2) Tell your story

Features and requirements are forgotten. Stories endure.

Stories show context. They have characters, relationships, and plots. Stories reveal a holistic picture of what makes up a user’s experience and help audience understand the stakes in a way that goes beyond project line items. In other words: stories make us care.

3) Listen for feedback and misalignment

Whether they’re an intern or a senior vice president, good feedback can come from anyone. Give everyone a chance to make their feedback heard. Capture what you hear without judgement.

Playbacks reveal alignment or misalignment on a team. If a Playback goes well, congratulations—you’re one step closer to moving forward. If disagreements arise, don’t panic. It’s time to take another loop around the problem and try again.

Four squares surrounded by lines representing iteration over time

Managing with Milestone Playbacks

You can hold a Playback anytime you need feedback. However, it’s helpful to schedule Milestone Playbacks at critical moments in the project when your team and stakeholders need to come together and agree on how to move forward. Though each team will have their unique milestone moments, here’s an example of how a typical IBM software product team might set up their milestones.

Hills Playbacks

At the beginning of the project, the team schedules a Hills Playback to ensure that all stakeholders agree on the project’s intended outcome.

The team opens the Hills Playback by sharing what they know about their users, where their product’s current user experience falls short, and what’s at stake. They discuss the project’s Hills, Foundation, and proposed resource allocation.

After a successful Hills Playback, the team breaks down into their sub-teams. Each sub-team explores potential solutions to take on their assigned Hill.

In your work: Aim to have a Hills Playback as early as possible. As you refine your Hills, continue to hold them as often as you need. Instead of trying to get your Hills right on the first try, move forward and iterate on them as you learn more.

Playback Zero

Once the team believes they’ve reached a proposed solution for each Hill, they schedule their next milestone: Playback Zero. Playback Zeros are a time for the team and stakeholders to agree on what the team will actually commit to deliver.

During Playback Zero, the team focuses on their proposed user experience. They tell a realistic, compelling story of a complete user journey for each of their Hills, visualizing the proposed solution in mid-fidelity: low enough to leave room for refinement, but high enough to get meaningful feedback. They travel through the solution at a high frame rate, moving through each screen the way a user might move through them.

After a successful Playback Zero, the team breaks their proposed solutions into agile epics and user stories, and begins to deliver real production code.
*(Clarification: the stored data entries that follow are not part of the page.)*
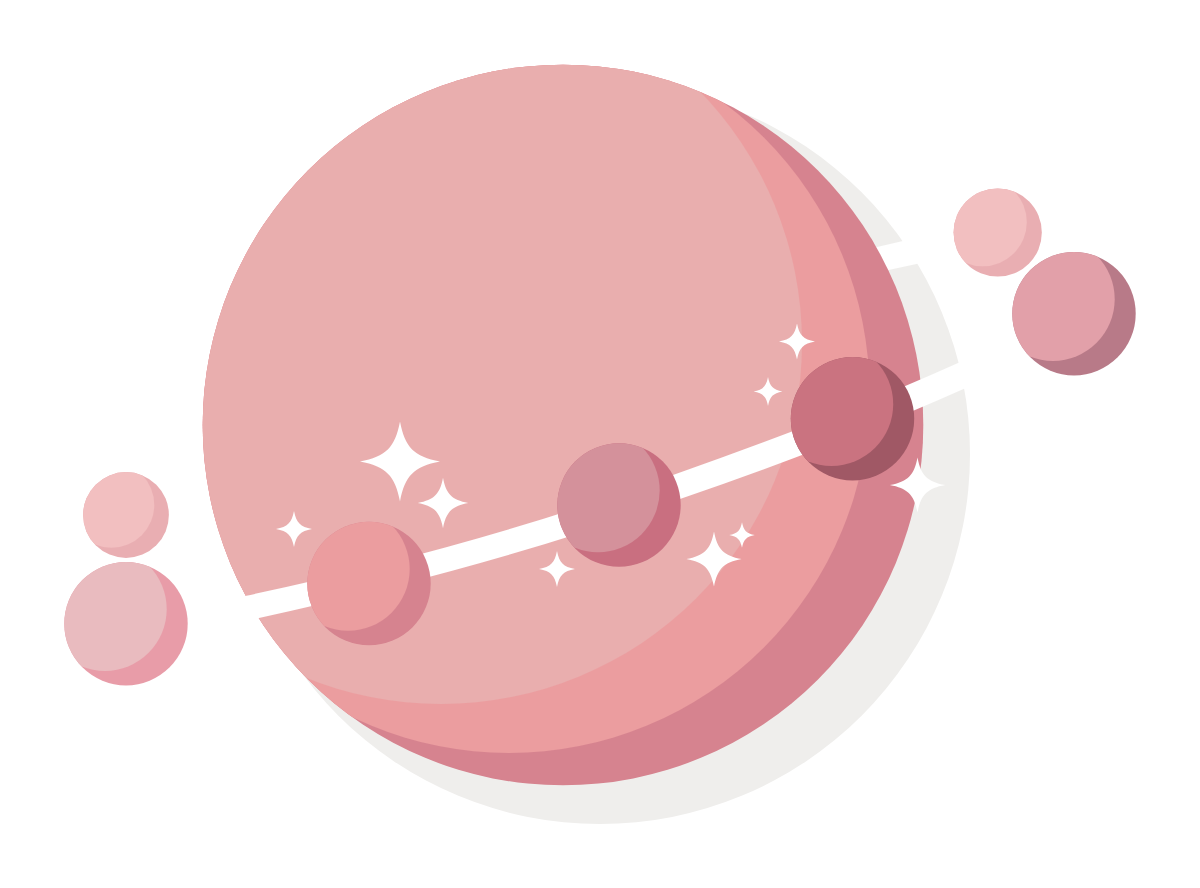
<!DOCTYPE html>
<html lang="en">
<head>
<meta charset="utf-8">
<title>Pink planet</title>
<style>
:root {
  --paper: #fff;
  --shadow: #efeeec;
  --planet-light: #e9aeae;
  --planet-mid: #eb9d9f;
  --planet-dark: #d6838f;
}
html, body { margin: 0; background: var(--paper); overflow: hidden; }
svg { display: block; width: 1200px; height: 888px; }
.shadow { fill: var(--shadow); }
.planet-light { fill: var(--planet-light); }
.planet-mid { fill: var(--planet-mid); }
.planet-dark { fill: var(--planet-dark); }
.ring, .sparkles { fill: var(--paper); }
.moon { fill: var(--shade); }
.moon-lit { fill: var(--lit); }
.coral { --lit: #eb9d9f; --shade: #d6838f; }
.mauve { --lit: #d4919b; --shade: #c96f80; }
.wine { --lit: #ca7380; --shade: #a05865; }
.blush { --lit: #f2bfc0; --shade: #e9aeb2; }
.powder { --lit: #e9bbbf; --shade: #e89ca8; }
.rose { --lit: #e2a0a9; --shade: #b87a88; }
</style>
</head>
<body>
<svg viewBox="0 0 1200 888" role="img" aria-label="Pink planet with a white ring, small moons and sparkles">
  <defs>
    <clipPath id="planet-clip"><circle cx="563" cy="425" r="360.3"/></clipPath>
    <clipPath id="moon-clip"><circle r="61.7"/></clipPath>
    <g id="moon">
      <circle class="moon" r="61.7"/>
      <g clip-path="url(#moon-clip)"><circle class="moon-lit" cx="-21" cy="-14.5" r="61.7"/></g>
    </g>
    <path id="sparkle" d="M0-40C5-14 14-5 40 0C14 5 5 14 0 40C-5 14-14 5-40 0C-14-5-5-14 0-40Z"/>
  </defs>

  <circle class="shadow" cx="600" cy="454" r="370"/>
  <polygon class="ring" points="860,251 920,237 935,260 870,274"/>

  <g id="planet">
    <circle class="planet-dark" cx="563" cy="425" r="360.3"/>
    <g clip-path="url(#planet-clip)">
      <circle class="planet-mid" cx="509" cy="392.5" r="360.5"/>
      <circle class="planet-light" cx="441" cy="343" r="361"/>
    </g>
  </g>

  <path class="ring" d="M225 600L245 596Q480 546 673 475Q850 413 980 353L990 377Q860 437 680 499Q500 565 259 618L235 623Z"/>

  <g id="moons">
    <use class="coral" href="#moon" transform="translate(369 583.5)"/>
    <use class="mauve" href="#moon" transform="translate(619 505)"/>
    <use class="wine" href="#moon" transform="translate(852.5 418.7)"/>
    <use class="blush" href="#moon" transform="translate(126 515) scale(.695)"/>
    <use class="powder" href="#moon" transform="translate(126 623.7)"/>
    <use class="blush" href="#moon" transform="translate(997.7 232.5) scale(.715)"/>
    <use class="rose" href="#moon" transform="translate(1074 313.7)"/>
  </g>

  <g class="sparkles">
    <use href="#sparkle" transform="translate(400 461.5)"/>
    <use href="#sparkle" transform="translate(443 503) scale(.63)"/>
    <use href="#sparkle" transform="translate(294 529) scale(.45)"/>
    <use href="#sparkle" transform="translate(557 569) scale(.45)"/>
    <use href="#sparkle" transform="translate(714 559) scale(.69)"/>
    <use href="#sparkle" transform="translate(742 535) scale(.32)"/>
    <use href="#sparkle" transform="translate(768 391.5) scale(.36)"/>
    <use href="#sparkle" transform="translate(797 341.5) scale(.45)"/>
    <use href="#sparkle" transform="translate(917.5 485) scale(.69)"/>
  </g>
</svg>
</body>
</html>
In your work: It can take time for teams to reach consensus. Don’t wait until Playback Zero to get investment from stakeholders. Hold draft Playbacks (“Playback -2”, “Playback -1” and so on) leading up to Playback Zero. Iterate until you’ve reached alignment.

Delivery Playbacks

At the end of each sprint, the team holds Delivery Playbacks to review the overall user experience and measure progress against their Hills.

Instead of relying on mock-ups or prototypes, the team runs the Playback using the real working solution. But unlike simple end-of-sprint demos, Delivery Playbacks tell the user’s end-to-end story through the solution, helping the team identify important user experience gaps they need to prioritize.

After a successful Delivery Playback, the team leads discuss whether the product is ready to release to real users.

In your work: Hold Delivery Playbacks after significant delivery milestones—for example, at the end of each sprint, or after you’ve achieved a Hill.

Client Playbacks

As the solution develops, the team holds Playbacks with important clients who have agreed to sign a non-disclosure agreement. In Client Playbacks, the team presents their product’s roadmap, their three Hills, and the user experience they intend to deliver. In return, the clients provide feedback for the team to continuously improve their offering.

In your work: Before you hold a Client Playback, make sure you have the necessary legal agreements in place to share confidential information.